Several buses come and go. I keep showing my printed ticket. Another tangent into technology, but this is unbelievable: in Senegal in 2007 there were no tickets, and few buses, never mind timetables. You turned up and waited for a sept-place (an old French five-seater car with a bench of seats added into the boot) to become full. This could take twenty minutes or four hours.
Eventually Arsenal Man guides me to an arriving bus. We speak entirely in French. I like this about the Western Provinces. I get to practice. Kigali is entirely Anglophone.
There’s a scramble for seats. I end up with a particularly uncomfortable place in the aisle, where benches are folded out after everyone has sat down so that no space is wasted. This, of course, means that the aged vehicle is heavy. We leave the bus station and almost immediately begin navigating the switchbacks up the mountain. The bus judders, likely struggling in first gear, but just about swings around onto the next section. I’m reminded of driving my newer but equally powerless 1.2litre Ford KA on the Hardknott and Wrynose passes in the Lake District.

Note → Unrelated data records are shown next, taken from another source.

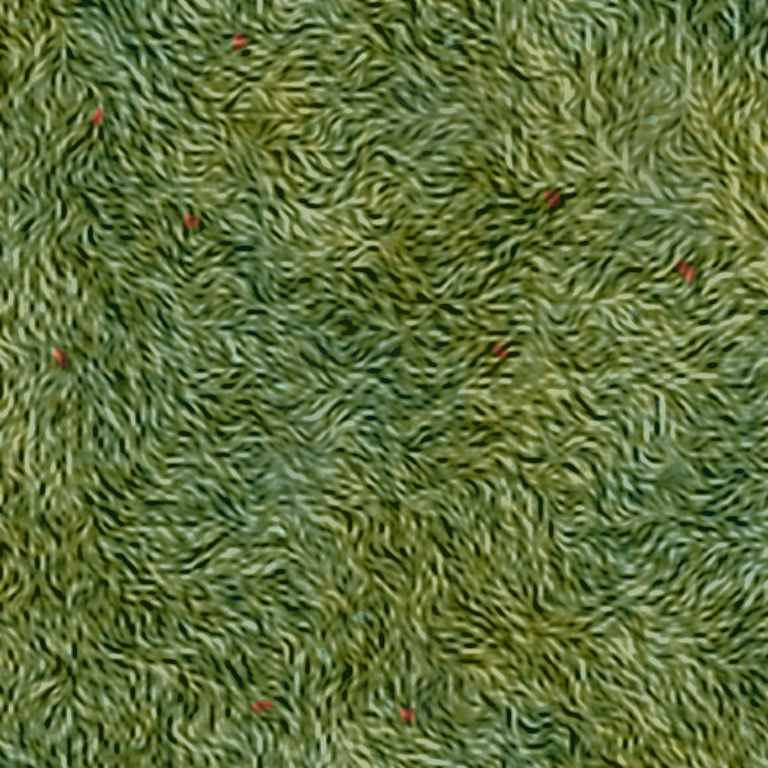
Give the GLSL for this texture, as a Shadertoy shader.

```glsl
// Mown lawn seen from above: short wavy blades, soft tonal patches, a few
// fallen red petals and pale specks. Blades come from noise that is averaged
// along a curving flow field, then mapped to a ramp of greens.

const int TAPS = 5;               // samples on each side of a blade
const float TAP_STEP = 0.0018;    // distance between samples
const float BLADE_FREQ = 145.0;   // blade cells across the canvas
const float BLADE_GAP = 0.0055;   // distance from a blade to its shadow
const float BLADE_SPREAD = 0.163; // typical deviation of averaged noise

const vec3 PETAL_RED = vec3(0.72, 0.34, 0.24);
const vec3 PALE_TEAL = vec3(0.62, 0.78, 0.68);
const vec3 MIST_BLUE = vec3(0.34, 0.44, 0.36);

float hash(vec2 p) {
    return fract(sin(dot(p, vec2(127.1, 311.7))) * 43758.5453);
}

float valueNoise(vec2 p) {
    vec2 cell = floor(p);
    vec2 f = fract(p);
    f = f * f * (3.0 - 2.0 * f);
    float low = mix(hash(cell), hash(cell + vec2(1, 0)), f.x);
    float high = mix(hash(cell + vec2(0, 1)), hash(cell + vec2(1, 1)), f.x);
    return mix(low, high, f.y);
}

// Noise centred on zero, at a given frequency and seed
float patches(vec2 p, float freq, float seed) {
    return valueNoise(p * freq + seed) - 0.5;
}

// Direction in which the grass lies
vec2 bladeDirection(vec2 p) {
    float angle = -0.6 + 2.2 * patches(p, 5.0, 3.7) + 2.0 * patches(p, 25.0, 17.3);
    return vec2(cos(angle), sin(angle));
}

// Weighted sum along one half of a blade, less its shadow; returns sum and weight
vec2 traceBlade(vec2 p, float side) {
    vec2 total = vec2(0.0);
    for (int i = 0; i < TAPS; i++) {
        vec2 along = bladeDirection(p);
        vec2 beside = p + BLADE_GAP * vec2(-along.y, along.x);
        float relief = patches(p, BLADE_FREQ, 0.0) - 0.6 * patches(beside, BLADE_FREQ, 0.0);
        float weight = 1.0 - 0.6 * float(i) / float(TAPS);
        total += weight * vec2(relief, 1.0);
        p += side * TAP_STEP * along;
    }
    return total;
}

// Blade tone with mean zero and unit spread
float bladeTone(vec2 p) {
    vec2 total = traceBlade(p, 1.0) + traceBlade(p, -1.0);
    return total.x / total.y / BLADE_SPREAD;
}

// Green ramp from shadow to lit tip, level in 0 to 5
vec3 grassColor(float level) {
    vec3 ramp[6] = vec3[6](
        vec3(0.06, 0.13, 0.01), vec3(0.20, 0.28, 0.05),
        vec3(0.33, 0.40, 0.14), vec3(0.43, 0.49, 0.29),
        vec3(0.55, 0.61, 0.41), vec3(0.68, 0.73, 0.57));
    vec3 color = ramp[0];
    for (int i = 1; i < 6; i++) {
        color = mix(color, ramp[i], clamp(level - float(i) + 1.0, 0.0, 1.0));
    }
    return color;
}

// Soft ragged spots, at most one in each cell of a grid
float scatter(vec2 p, float cells, float radius, float chance, float seed) {
    vec2 cell = floor(p * cells);
    vec2 jitter = vec2(hash(cell + seed), hash(cell + seed + 5.3));
    vec2 offset = p - (cell + 0.2 + 0.6 * jitter) / cells;
    float turn = 6.283 * hash(cell + seed + 9.1);
    offset = mat2(cos(turn), sin(turn), -sin(turn), cos(turn)) * offset;
    float ragged = 0.9 * patches(p, 110.0, seed);
    float dist = length(offset * vec2(1.0, 1.7)) / radius + ragged;
    float present = step(hash(cell + seed + 2.9), chance);
    return present * (1.0 - smoothstep(0.4, 1.1, dist));
}

void mainImage(out vec4 fragColor, in vec2 fragCoord) {
    vec2 p = fragCoord / iResolution.y;

    // Blades and fine grain over broad light and dark areas
    float tone = bladeTone(p) + 0.45 * patches(p, 240.0, 8.0);
    tone += 0.8 * patches(p, 7.0, 41.0) + 0.9 * patches(p, 24.0, 63.0);

    // Few deep shadows and bright tips, many middle greens
    tone *= 0.86 + 0.06 * tone * tone;

    // Shade under the petals
    tone -= 1.1 * scatter(p + vec2(-0.004, 0.006), 5.0, 0.024, 0.3, 21.0);
    float level = (tone + 1.9) / 0.76;
    vec3 color = grassColor(level);

    // Yellowish and bluish drifts
    float warmth = patches(p, 6.0, 77.0) + 0.8 * patches(p, 42.0, 91.0);
    color += warmth * vec3(0.07, 0.01, -0.08);
    float mist = smoothstep(0.25, 0.45, patches(p, 6.5, 12.4));
    color = mix(color, MIST_BLUE, 0.25 * mist);

    // Petals and specks, lit like the grass around them
    float light = clamp(0.55 + 0.17 * level, 0.45, 1.35);
    float petal = scatter(p, 5.0, 0.016, 0.3, 21.0);
    float speck = scatter(p, 9.0, 0.012, 0.2, 54.0);
    color = mix(color, PETAL_RED * light, 0.8 * petal);
    color = mix(color, PALE_TEAL * light, 0.5 * speck);

    fragColor = vec4(clamp(color, 0.0, 1.0), 1.0);
}
```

This makes me think of rurality. I reckon I’d be blissfully happy on a bus this rammed in the English Lakes, listening to the chatter of those journeying beside me and smelling their chewing gum.
The mountains are black silhouettes now against a navy sky. The cool breeze catches my face through the bus windows. The engine is straining. Physically, I’m uncomfortable. Mentally, I’m at peace.